## Task directions
Scan the records and identify every line in which the string "opacity" occurs, then return those lines.

□ □ □ □

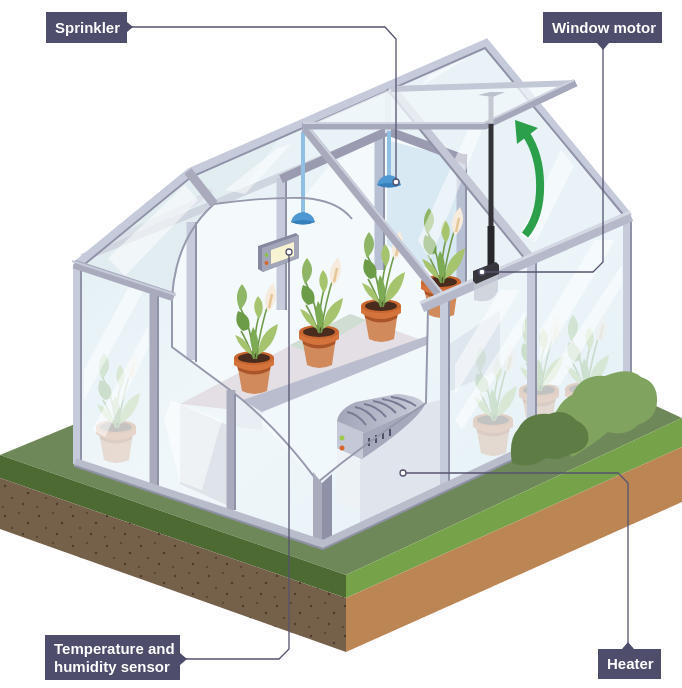
<!DOCTYPE html>
<html lang="en">
<head>
<meta charset="utf-8">
<title>Automated greenhouse</title>
<style>
:root{--label:#4f4d6c;--line:#55536f;--frame:#a9abbd;--frame-light:#c6cbdb;--frame-dark:#9092a8;--glass:#e4f0f6;--grass:#6f8859;--grass-left:#4c6a31;--grass-right:#76a24a;--soil-left:#75604a;--soil-right:#bb8654;--pot:#d18a5c;--rim:#c9662f;--leaf:#7cab54;--leaf-light:#a5c46d;--blue:#4d97d3;--arrow:#2c9f4b}
*{box-sizing:border-box}
body{margin:0;background:#fff}
.diagram{position:relative;width:682px;height:688px;overflow:hidden;background:#fff;font-family:"Liberation Sans",Arial,sans-serif}
.scene{position:absolute;left:0;top:0;display:block}
.label{position:absolute;display:flex;align-items:center;margin:0;padding-left:9px;background:var(--label);color:#fff;font-size:15px;line-height:18px;font-weight:700;white-space:nowrap}
.sprinkler{left:46px;top:12px;width:81px;height:31px}
.motor{left:543px;top:12px;width:119px;height:31px}
.sensor{left:45px;top:635px;width:135px;height:45px}
.heater{left:598px;top:649px;width:63px;height:30px}
.frame{fill:none;stroke:var(--frame);stroke-width:9}
.frame-light{fill:none;stroke:var(--frame-light);stroke-width:8}
.edge{fill:none;stroke:var(--frame-dark);stroke-width:2}
.leader{fill:none;stroke:var(--line);stroke-width:1.3}
.dot{fill:#fff;stroke:var(--line);stroke-width:1.3}
</style>
</head>
<body>
<main class="diagram">
<svg class="scene" width="682" height="688" viewBox="0 0 682 688" role="img" aria-label="Cutaway greenhouse with sprinklers, a sensor, a heater and a motorised roof window">
<defs>
<pattern id="soil-specks" width="34" height="30" patternUnits="userSpaceOnUse">
<g fill="#4d3c2c"><circle cx="5" cy="6" r="1.2"/><circle cx="19" cy="3" r=".9"/><circle cx="28" cy="13" r="1.3"/><circle cx="12" cy="18" r="1"/><circle cx="23" cy="24" r="1.2"/><circle cx="3" cy="27" r=".9"/></g>
</pattern>
<linearGradient id="glass-wall" x1="0" y1="0" x2="1" y2="1"><stop offset="0" stop-color="#dcebf2"/><stop offset=".5" stop-color="#f0f7fa"/><stop offset="1" stop-color="#e2eff5"/></linearGradient>
<linearGradient id="heater-top" x1="0" y1="0" x2="1" y2="0"><stop offset="0" stop-color="#a2a5b8"/><stop offset="1" stop-color="#c9ccd9"/></linearGradient>
<g id="plant">
<g fill="none" stroke="#6f9b4a" stroke-width="1.6"><path d="M0 0Q-2-30-14-52M2 0Q6-30 15-58M0 0Q-8-20-13-28M2 0Q8-22 19-29M0 0Q0-25 5-44"/></g>
<path d="M-14-49Q-21-64-12-75Q-1-62-14-49Z" fill="#8fb667"/>
<path d="M-11-28Q-21-35-16-48Q-2-44-5-30Z" fill="#6c9c48"/>
<path d="M-2-4Q-14-10-19-24Q-6-20-2-4Z" fill="#a5c46d"/>
<path d="M5-40Q-4-52 4-63Q13-53 5-40Z" fill="#a5c46d"/>
<path d="M4-4Q5-27 24-35Q21-13 4-4Z" fill="#a5c46d"/>
<path d="M1-4Q-7-18-1-32Q8-18 1-4Z" fill="#7cab54"/>
<path d="M14-47Q6-62 19-76Q27-60 14-47Z" fill="#f6ebdc"/>
<path d="M15-51L18-65" stroke="#e6c697" stroke-width="2.5"/>
</g>
<g id="pot">
<path d="M-17 4L-12 32Q0 38 13 32L17 4Z" fill="#d18a5c"/>
<path d="M-17 5Q0 15 17 5L16 11Q0 20-16 11Z" fill="#aa5429"/>
<path d="M-20-1V6Q0 18 20 6V-1Z" fill="#d4733c"/>
<ellipse cy="-1" rx="20" ry="7" fill="#c9662f"/>
<ellipse cy="-1" rx="16" ry="5" fill="#492c1d"/>
</g>
<g id="potted-plant"><use href="#pot"/><use href="#plant"/></g>
<g id="sprinkler-head"><path d="M-12 4Q-10-5 0-6Q10-5 12 4Q0 9-12 4Z" fill="#4d97d3"/><path d="M-12 4Q0 0 12 4Q0 9-12 4Z" fill="#367fba"/></g>
</defs>

<g id="ground">
<path d="M0 455L75 424L345 330L600 380L682 418L346 575Z" fill="var(--grass)"/>
<path d="M0 455L346 575V598L0 478Z" fill="var(--grass-left)"/>
<path d="M346 575L682 418V447L346 598Z" fill="var(--grass-right)"/>
<path id="soil-face" d="M0 478L346 598V652L0 529Z" fill="var(--soil-left)"/>
<path d="M0 478L346 598V652L0 529Z" fill="url(#soil-specks)"/>
<path d="M346 598L682 447V502L346 652Z" fill="var(--soil-right)"/>
</g>

<g id="glasshouse-shell">
<path d="M77 265L190 172L486 43L630 217V401L323 545L77 462Z" fill="url(#glass-wall)"/>
<path d="M190 172L486 43L630 217L425 307Z" fill="#e9f3f7"/>
<path d="M77 265L190 172L280 137L170 297Z" fill="#e2edf1"/>
<path d="M82 258L212 205L385 133" fill="none" stroke="#d0d6df" stroke-width="8"/>
<path d="M100 246L190 205L212 190" fill="none" stroke="#dbe1e8" stroke-width="6"/>
</g>

<g id="interior">
<path d="M172 297Q176 238 214 204Q265 197 303 198L330 165L387 133L462 160L470 290L428 309V403L318 482L230 390L173 348Z" fill="#f4f9fc"/>
<path d="M387 140L462 160V290L387 245Z" fill="#d8e9f3"/>
<path d="M191 222V360M281 178V310" stroke="var(--frame-light)" stroke-width="9"/>
<path d="M196 222V362M286 176V310" class="edge"/>
<path d="M379 137V270M461 154V290" stroke="#b7bfd2" stroke-width="9"/>
<path d="M384 137V270M466 154V290" class="edge"/>
<path d="M281 179L330 157L388 131L466 160" fill="none" stroke="#9a9bb0" stroke-width="9"/>
<path d="M388 133V88" stroke="#dbe1e8" stroke-width="6"/>
<path d="M180 404L350 314L427 342L262 413Z" fill="#e3dfe4"/>
<path d="M290 345L350 314L366 320L310 353Z" fill="#cfddd2"/>
<path d="M240 401L262 413L427 345V336Z" fill="#b9bdcd"/>
<path d="M180 404L229 426V506L180 484Z" fill="#dfe4eb"/>
<path d="M229 392L262 412V430L229 426Z" fill="#e8eef3"/>
<path d="M262 412L427 345V403L318 482Z" fill="#f0f8fc"/>
</g>

<g id="bench-plants">
<use href="#potted-plant" x="441" y="283"/>
<use href="#potted-plant" x="381" y="307"/>
<use href="#potted-plant" x="319" y="333"/>
<use href="#potted-plant" x="254" y="359"/>
</g>

<g id="sprinklers">
<path d="M303 132V214M389 131V178" stroke="#8fc0e4" stroke-width="4"/>
<use href="#sprinkler-head" x="303" y="218"/>
<use href="#sprinkler-head" x="389" y="181"/>
</g>

<g id="sensor-unit">
<path d="M258 246L296 233L299 236V258L263 272L258 269Z" fill="#85889e"/>
<path d="M262 248L299 235V258L262 272Z" fill="#a3a6b9"/>
<path d="M271 250L294 242V256L271 264Z" fill="#f7f3d3"/>
<circle cx="266.500" cy="255" r="2" fill="#8cc152"/><circle cx="266.500" cy="263" r="2" fill="#d5672e"/>
</g>

<g id="heater-unit">
<path d="M337 425L360 434V512L337 500Z" fill="#eef2f6" opacity=".8"/>
<path d="M360 448L428 403L440 400V491L360 528Z" fill="#e0e4ec"/>
<path d="M337 421L363 433L425 405Q414 424 362 459L337 448Z" fill="#a6a9bc"/>
<path d="M337 421L363 433V459L337 448Z" fill="#c5c8d6"/>
<path d="M337 421Q339 409 356 402L397 394Q421 396 425 405L364 433Z" fill="url(#heater-top)"/>
<path d="M347 412Q358 414 366 425M355 407Q367 409 376 421M364 404Q377 406 386 417M373 401Q387 403 396 413M382 399Q396 401 406 409M391 397Q406 399 416 406" fill="none" stroke="#777b93" stroke-width="2"/>
<path d="M369 438V446M376 435V443M383 432V439M390 429V436" stroke="#4d5068" stroke-width="2"/>
<circle cx="342" cy="438" r="2.5" fill="#9bc84f"/><circle cx="342" cy="448" r="2.500" fill="#d5672e"/>
</g>

<g id="plants-behind-glass" opacity=".25">
<use href="#potted-plant" x="116" y="428"/>
<use href="#potted-plant" x="493" y="421"/>
<use href="#potted-plant" x="539" y="391"/>
<use href="#potted-plant" x="585" y="390"/>
</g>
<path d="M448 345L500 310V370L448 392Z" fill="#cfd8e2" opacity=".45"/>

<g id="glass-shine" fill="#fff" opacity=".5">
<path d="M84 370L128 288H145L84 400ZM92 430L148 326V348L105 437ZM164 420L171 400L222 420L202 490L180 482Z"/>
<path d="M455 365L500 290H520L455 395ZM455 420L525 310V330L462 430ZM540 330L595 240H615L540 365ZM542 385L622 265V285L560 385Z"/>
<path d="M108 258L185 185L198 200L125 276ZM225 190L278 148L291 144L245 194ZM418 240L468 130H482L430 260ZM520 235L561 150L574 166L536 242ZM430 75L470 56L420 87Z"/>
</g>

<g id="cut-edge">
<path d="M172 297Q176 238 214 204Q265 197 303 198Q337 200 352 219M172 297V347L230 390Q276 425 318 482Q365 443 426 403L428 309" fill="none" stroke="#9699ac" stroke-width="2"/>
</g>

<g id="frame-members">
<path class="frame-light" d="M77 264V464M627 218V402M444 298V488M531 258V448"/>
<path class="edge" d="M81 268V462M631 218V400M449 298V486M536 258V446"/>
<path class="frame" d="M154 294V486M231 390V510"/>
<path class="edge" d="M158 296V486M235 394V510"/>
<path d="M313 472L322 483V546L313 542Z" fill="#a9abbd"/><path d="M322 483L332 474V542L322 546Z" fill="#8f91a7"/>
<path d="M75 462L323 544L630 400" fill="none" stroke="#b9bccb" stroke-width="8"/>
<path d="M75 466L323 549L630 405" class="edge"/>
<path class="frame-light" d="M76 265L190 172L486 43L629 217"/>
<path class="edge" d="M80 268L191 177L485 48L626 218"/>
<path class="frame" d="M74 264L174 297"/>
<path d="M72 261L176 295" stroke="#c6cbdb" stroke-width="2"/>
<path class="frame" d="M188 171L214 204"/>
<path d="M391 87L531 258" stroke="#c4c8d6" stroke-width="8"/>
<path d="M387 89L526 260" class="edge"/>
<path class="frame" d="M305 128L442 298"/>
<path d="M309 128L445 296" stroke="#ced2df" stroke-width="2"/>
<path d="M422 307L631 216" stroke="#b5b9ca" stroke-width="11"/>
<path d="M420 303L630 212" stroke="#d4d8e3" stroke-width="3"/>
</g>

<g id="open-window">
<path d="M305 127L391 89L575 83L485 125Z" fill="#f1f7fa" opacity=".75"/>
<path d="M391 89L575 83" stroke="#c3c8d6" stroke-width="6"/>
<path d="M302 126H485L576 83" fill="none" stroke="#a5a8bb" stroke-width="7"/>
<path d="M303 123H484L574 80" fill="none" stroke="#cdd2df" stroke-width="2"/>
<path d="M478 95L490 92H505L493 97Z" fill="#bcc2ce"/>
<path d="M491 96V123" stroke="#c3c8d1" stroke-width="5"/>
</g>

<g id="window-actuator">
<path d="M491 124V268" stroke="#333238" stroke-width="5"/>
<path d="M491 226V268" stroke="#27262b" stroke-width="7"/>
<path d="M474 282L498 271V291Q492 305 474 300Z" fill="#c4c9d3" opacity=".7"/>
<path d="M473 271L496 262L499 265V274L476 284L473 281Z" fill="#37363d"/>
</g>

<g id="opening-arrow">
<path d="M525 235C546 210 544 161 526 134" fill="none" stroke="var(--arrow)" stroke-width="8"/>
<path d="M515 120L538 128L517 144Z" fill="var(--arrow)"/>
</g>

<g id="bushes">
<path d="M552 420Q560 400 572 395Q581 374 605 376Q629 366 641 377Q658 382 657 402Q656 419 638 425Q626 437 608 432Q590 447 572 457Z" fill="#80a35f"/>
<path d="M512 463Q508 440 518 429Q527 412 549 414Q565 408 576 420Q591 427 588 442Q584 452 570 454Q560 461 546 458Q530 470 512 463Z" fill="#5e7d45"/>
</g>

<g id="leaders">
<path class="leader" d="M127 27H385L396 39V181M603 43V262L593 272H483M180 659H279L289 649V252M404 473H618L628 483V649"/>
<path d="M127 22L133 27L127 32ZM597 43L603 50L609 43ZM180 653L187 659L180 665ZM622 649L628 642L634 649Z" fill="var(--label)"/>
<circle class="dot" cx="396" cy="182" r="3"/><circle class="dot" cx="482" cy="272" r="3"/><circle class="dot" cx="289" cy="252" r="3"/><circle class="dot" cx="403" cy="473" r="3"/>
</g>
</svg>
<p class="label sprinkler">Sprinkler</p>
<p class="label motor">Window motor</p>
<p class="label sensor">Temperature and<br>humidity sensor</p>
<p class="label heater">Heater</p>
</main>
</body>
</html>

□ □ □ □

## Result of the task
<path d="M337 425L360 434V512L337 500Z" fill="#eef2f6" opacity=".8"/>
<g id="plants-behind-glass" opacity=".25">
<path d="M448 345L500 310V370L448 392Z" fill="#cfd8e2" opacity=".45"/>
<g id="glass-shine" fill="#fff" opacity=".5">
<path d="M305 127L391 89L575 83L485 125Z" fill="#f1f7fa" opacity=".75"/>
<path d="M474 282L498 271V291Q492 305 474 300Z" fill="#c4c9d3" opacity=".7"/>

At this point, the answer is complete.